Eiland finished out his big league career in 2000, with 17 appearances, 10 starts. He went 2-3, with a 7.24 ERA for the Devil Rays.

Eiland's post-playing career began by 2003, back with the Yankees. He coached that year in the Gulf Coast League, moving to short-season Staten Island for 2004. He hit AA Trenton in 2005, AAA Scranton in 2007 and arrived back in the Bronx in 2008. Eiland stayed through 2010, when he was dismissed.

"Dave spent his entire coaching career with the Yankees organization, and there is little doubt the impact he had on a great number of pitchers during his tenure," Yankees manager Joe Girardi told reporters in a statement after Eiland's dismissal.

"He was a passionate and knowledgeable pitching coach on the major league level," Girardi added in the statement, "and he played a valuable role in our team's achievements in recent years. I wish him continued success moving forward as his baseball career continues to evolve."

Eiland then went on to join the Royals as pitching coach in 2012. He stayed there through 2017, helping the club to the 2015 World Series title. He then spent two seasons as pitching coach for the Mets. In 2020, he served as a manager in the Constellation Energy League based out of Sugar Land, Texas.

Friday, November 20, 2020

Milt Harper worked to win over decade as pro, made AA, Taiwan; Died in Taiwan in 1993 at age 31

Even though it was only a spring training game, Milt Harper's walk-off single for his Cleveland Indians still saw Harper's teammates celebrate, The Arizona Daily Star wrote

Harper explained the celebration afterward to The Daily Star.

"You try to win all games no matter what," Harper told The Daily Star.

Harper helped win enough games in his career to get him to AA, but not higher. His playing ability, however, eventually got him overseas, to three seasons in Taiwan

His time in Taiwan, however, ultimately ended in his death at the age of 31.

Harper's career began in 1984, signed by the Indians as an undrafted free agent out of California, after only having picked up the game his senior year in high school.

Harper started with the Indians at single-A Waterloo. He hit .278 in 110 games. He returned to Waterloo and got a look at AA Waterbury for 1985 and saw Waterbury again for 1986. He hit .223 in 50 games there, his season cut short by an elbow injury that required surgery.

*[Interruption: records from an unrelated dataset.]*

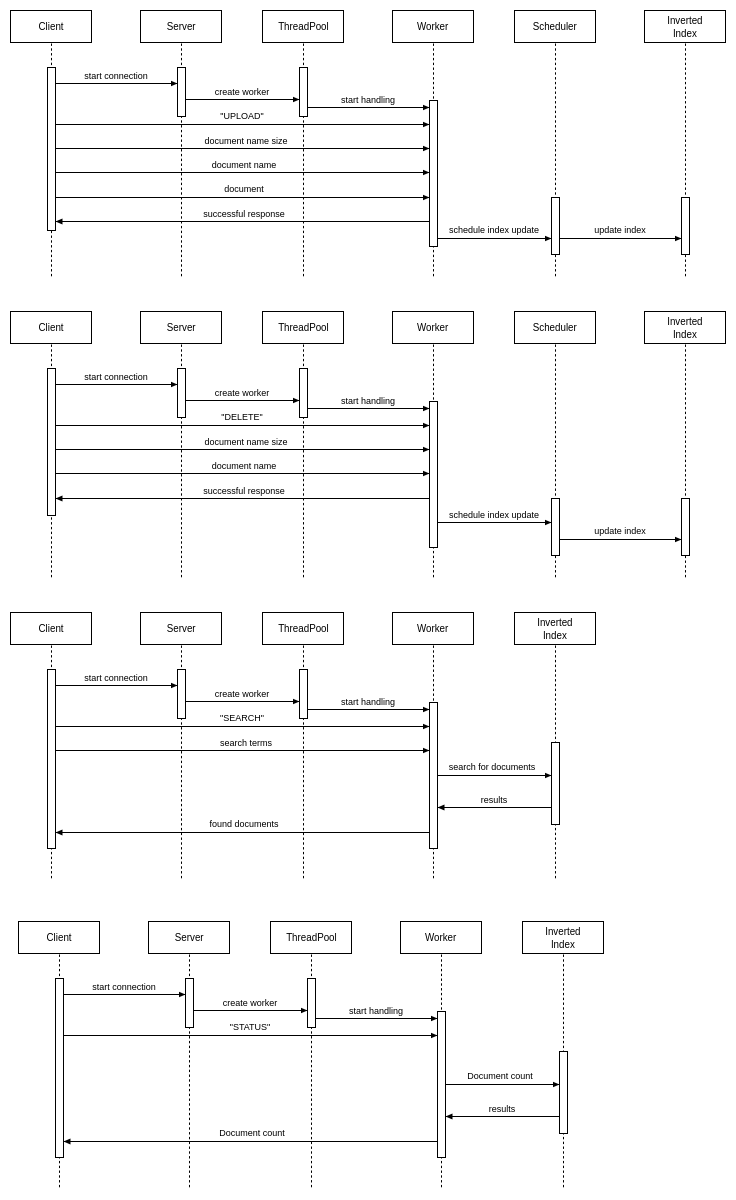
<!DOCTYPE html>
<html lang="en">
<head>
<meta charset="utf-8">
<title>Document server sequence diagrams</title>
<style>
:root { --ink: #000; --paper: #fff; }
* { box-sizing: border-box; margin: 0; padding: 0; }
body { position: relative; width: 736px; height: 1200px; overflow: hidden; background: var(--paper); color: var(--ink); font-family: "Liberation Sans", Arial, sans-serif; }
.sequence { position: absolute; left: 10px; width: 718px; height: 272px; }
.upload { top: 10px; }
.delete { top: 311px; }
.search { top: 612px; }
.status { top: 921px; left: 18px; }
.wires { position: absolute; left: 0; top: 0; width: 718px; height: 272px; overflow: visible; fill: none; stroke: var(--ink); stroke-width: 1; }
.lifelines { stroke-dasharray: 2.4 2.4; }
.activations { fill: var(--paper); }
.messages { marker-end: none; }
.messages line { marker-end: url(#arrowhead); }
.participant { position: absolute; top: 0; left: var(--x); width: 82px; height: 33px; display: flex; align-items: center; justify-content: center; border: 1px solid var(--ink); background: var(--paper); font-size: 11px; line-height: 13px; font-weight: 400; text-align: center; }
.participant span { transform: scaleX(.89); }
.client { --x: 0px; }
.server { --x: 130px; }
.pool { --x: 252px; }
.worker { --x: 382px; }
.fifth { --x: 504px; }
.sixth { --x: 634px; }
.message { position: absolute; left: var(--x); top: var(--y); transform: translate(-50%, -14px); font-size: 9px; line-height: 12px; white-space: nowrap; }
</style>
</head>
<body>
<svg width="0" height="0" style="position:absolute" aria-hidden="true">
  <defs>
    <marker id="arrowhead" markerUnits="userSpaceOnUse" markerWidth="8" markerHeight="8" refX="7" refY="4" orient="auto">
      <polygon points="0,1 7,4 0,7" fill="#000" stroke="none"/>
    </marker>
    <g id="five-lifelines" class="lifelines">
      <line x1="41" y1="33" x2="41" y2="268"/>
      <line x1="171" y1="33" x2="171" y2="268"/>
      <line x1="293" y1="33" x2="293" y2="268"/>
      <line x1="423" y1="33" x2="423" y2="268"/>
      <line x1="545" y1="33" x2="545" y2="268"/>
    </g>
    <g id="handshake">
      <g class="activations">
        <rect x="167" y="57" width="8" height="49"/>
        <rect x="289" y="57" width="8" height="49"/>
        <rect x="419" y="90" width="8" height="146"/>
      </g>
      <g class="messages">
        <line x1="45" y1="73" x2="167" y2="73"/>
        <line x1="175" y1="89" x2="289" y2="89"/>
        <line x1="297" y1="97" x2="419" y2="97"/>
        <line x1="45" y1="114" x2="419" y2="114"/>
      </g>
    </g>
    <g id="index-query">
      <g class="activations">
        <rect x="37" y="57" width="8" height="179"/>
        <rect x="541" y="130" width="8" height="82"/>
      </g>
      <g class="messages">
        <line x1="427" y1="163" x2="541" y2="163"/>
        <line x1="541" y1="195" x2="427" y2="195"/>
        <line x1="419" y1="220" x2="45" y2="220"/>
      </g>
    </g>
  </defs>
</svg>

<section class="sequence upload" aria-label="Upload sequence">
  <svg class="wires" aria-hidden="true"><g transform="translate(.5 .5)">
    <use href="#five-lifelines"/>
    <g class="lifelines"><line x1="675" y1="33" x2="675" y2="268"/></g>
    <use href="#handshake"/>
    <g class="activations">
      <rect x="37" y="57" width="8" height="163"/>
      <rect x="541" y="187" width="8" height="57"/>
      <rect x="671" y="187" width="8" height="57"/>
    </g>
    <g class="messages">
      <line x1="45" y1="138" x2="419" y2="138"/>
      <line x1="45" y1="162" x2="419" y2="162"/>
      <line x1="45" y1="187" x2="419" y2="187"/>
      <line x1="419" y1="211" x2="45" y2="211"/>
      <line x1="427" y1="228" x2="541" y2="228"/>
      <line x1="549" y1="228" x2="671" y2="228"/>
    </g>
  </g></svg>
  <h2 class="participant client"><span>Client</span></h2>
  <h2 class="participant server"><span>Server</span></h2>
  <h2 class="participant pool"><span>ThreadPool</span></h2>
  <h2 class="participant worker"><span>Worker</span></h2>
  <h2 class="participant fifth"><span>Scheduler</span></h2>
  <h2 class="participant sixth"><span>Inverted<br>Index</span></h2>
  <p class="message" style="--x:106px;--y:74px">start connection</p>
  <p class="message" style="--x:232px;--y:90px">create worker</p>
  <p class="message" style="--x:358px;--y:98px">start handling</p>
  <p class="message" style="--x:232px;--y:114px">"UPLOAD"</p>
  <p class="message" style="--x:236px;--y:139px">document name size</p>
  <p class="message" style="--x:234px;--y:163px">document name</p>
  <p class="message" style="--x:234px;--y:187px">document</p>
  <p class="message" style="--x:234px;--y:212px">successful response</p>
  <p class="message" style="--x:484px;--y:228px">schedule index update</p>
  <p class="message" style="--x:610px;--y:228px">update index</p>
</section>

<section class="sequence delete" aria-label="Delete sequence">
  <svg class="wires" aria-hidden="true"><g transform="translate(.5 .5)">
    <use href="#five-lifelines"/>
    <g class="lifelines"><line x1="675" y1="33" x2="675" y2="268"/></g>
    <use href="#handshake"/>
    <g class="activations">
      <rect x="37" y="57" width="8" height="147"/>
      <rect x="541" y="187" width="8" height="57"/>
      <rect x="671" y="187" width="8" height="57"/>
    </g>
    <g class="messages">
      <line x1="45" y1="138" x2="419" y2="138"/>
      <line x1="45" y1="162" x2="419" y2="162"/>
      <line x1="419" y1="187" x2="45" y2="187"/>
      <line x1="427" y1="211" x2="541" y2="211"/>
      <line x1="549" y1="228" x2="671" y2="228"/>
    </g>
  </g></svg>
  <h2 class="participant client"><span>Client</span></h2>
  <h2 class="participant server"><span>Server</span></h2>
  <h2 class="participant pool"><span>ThreadPool</span></h2>
  <h2 class="participant worker"><span>Worker</span></h2>
  <h2 class="participant fifth"><span>Scheduler</span></h2>
  <h2 class="participant sixth"><span>Inverted<br>Index</span></h2>
  <p class="message" style="--x:106px;--y:74px">start connection</p>
  <p class="message" style="--x:232px;--y:90px">create worker</p>
  <p class="message" style="--x:358px;--y:98px">start handling</p>
  <p class="message" style="--x:232px;--y:114px">"DELETE"</p>
  <p class="message" style="--x:236px;--y:139px">document name size</p>
  <p class="message" style="--x:234px;--y:163px">document name</p>
  <p class="message" style="--x:234px;--y:188px">successful response</p>
  <p class="message" style="--x:484px;--y:212px">schedule index update</p>
  <p class="message" style="--x:610px;--y:228px">update index</p>
</section>

<section class="sequence search" aria-label="Search sequence">
  <svg class="wires" aria-hidden="true"><g transform="translate(.5 .5)">
    <use href="#five-lifelines"/>
    <use href="#handshake"/>
    <use href="#index-query"/>
    <g class="messages"><line x1="45" y1="138" x2="419" y2="138"/></g>
  </g></svg>
  <h2 class="participant client"><span>Client</span></h2>
  <h2 class="participant server"><span>Server</span></h2>
  <h2 class="participant pool"><span>ThreadPool</span></h2>
  <h2 class="participant worker"><span>Worker</span></h2>
  <h2 class="participant fifth"><span>Inverted<br>Index</span></h2>
  <p class="message" style="--x:106px;--y:74px">start connection</p>
  <p class="message" style="--x:232px;--y:90px">create worker</p>
  <p class="message" style="--x:358px;--y:98px">start handling</p>
  <p class="message" style="--x:232px;--y:114px">"SEARCH"</p>
  <p class="message" style="--x:236px;--y:139px">search terms</p>
  <p class="message" style="--x:482px;--y:163px">search for documents</p>
  <p class="message" style="--x:484px;--y:196px">results</p>
  <p class="message" style="--x:234px;--y:220px">found documents</p>
</section>

<section class="sequence status" aria-label="Status sequence">
  <svg class="wires" aria-hidden="true"><g transform="translate(.5 .5)">
    <use href="#five-lifelines"/>
    <use href="#handshake"/>
    <use href="#index-query"/>
  </g></svg>
  <h2 class="participant client"><span>Client</span></h2>
  <h2 class="participant server"><span>Server</span></h2>
  <h2 class="participant pool"><span>ThreadPool</span></h2>
  <h2 class="participant worker"><span>Worker</span></h2>
  <h2 class="participant fifth"><span>Inverted<br>Index</span></h2>
  <p class="message" style="--x:106px;--y:74px">start connection</p>
  <p class="message" style="--x:232px;--y:90px">create worker</p>
  <p class="message" style="--x:358px;--y:98px">start handling</p>
  <p class="message" style="--x:232px;--y:114px">"STATUS"</p>
  <p class="message" style="--x:482px;--y:163px">Document count</p>
  <p class="message" style="--x:484px;--y:196px">results</p>
  <p class="message" style="--x:234px;--y:220px">Document count</p>
</section>
</body>
</html>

He played at single-A Kinston for 1987, where he hit 20 home runs, then got his spring look with the Indians for 1988. His work that spring drew praise from manager Doc Edwards, according to The Associated Press.

"He is really a good-looking first baseman," Edwards told The AP. "And the thing I like about him offensively is that he's a guy who can hit for power, a high average and still draws a lot of walks."

Harper played that year at AA Williamsport.  He hit .225 in 122 games. He then moved to single-A Reno in 1989 and returned there for 1990. He hit 25 home runs with a .275 average at Reno in 1989 and 20 home runs with a .317 average in 1990.

Harper then moved to Taiwan for 1991. He first played for Uni-President. He hit .300, had 13 home runs. He played for Uni-President and Wei Chuan for 1992 and then Wei Chuan again in 1993. He hit .305 over 90 games that year, with 15 home runs.

Then, on Oct. 16, 1993, he fell to his death from a Taiwan high rise. Harper's death was initially ruled a suicide, but witnesses later told police they'd heard an argument, according to The Reno Gazette-Journal, citing USA Today's Baseball Weekly.

Some accusations were brought in his death, but a man initially accused had been cleared by April 1994, according to The San Bernardino County Sun.

After Harper's passing, The Gazette-Journal noted Harper signed on with Reno in 1989 and, in 1990, he'd been voted by fans most popular player. The club's then general manager Jack Patton also recalled Harper's work.

"Milt Harper was the best player to ever play for me," Patton told The Gazette-Journal.

1990 Minor League Tally
Players/Coaches Featured:3,508
Made the Majors:1,223-34.9%
Never Made Majors:2,285-65.1%-X
5+ Seasons in the Majors:509
10+ Seasons in the Minors:300-X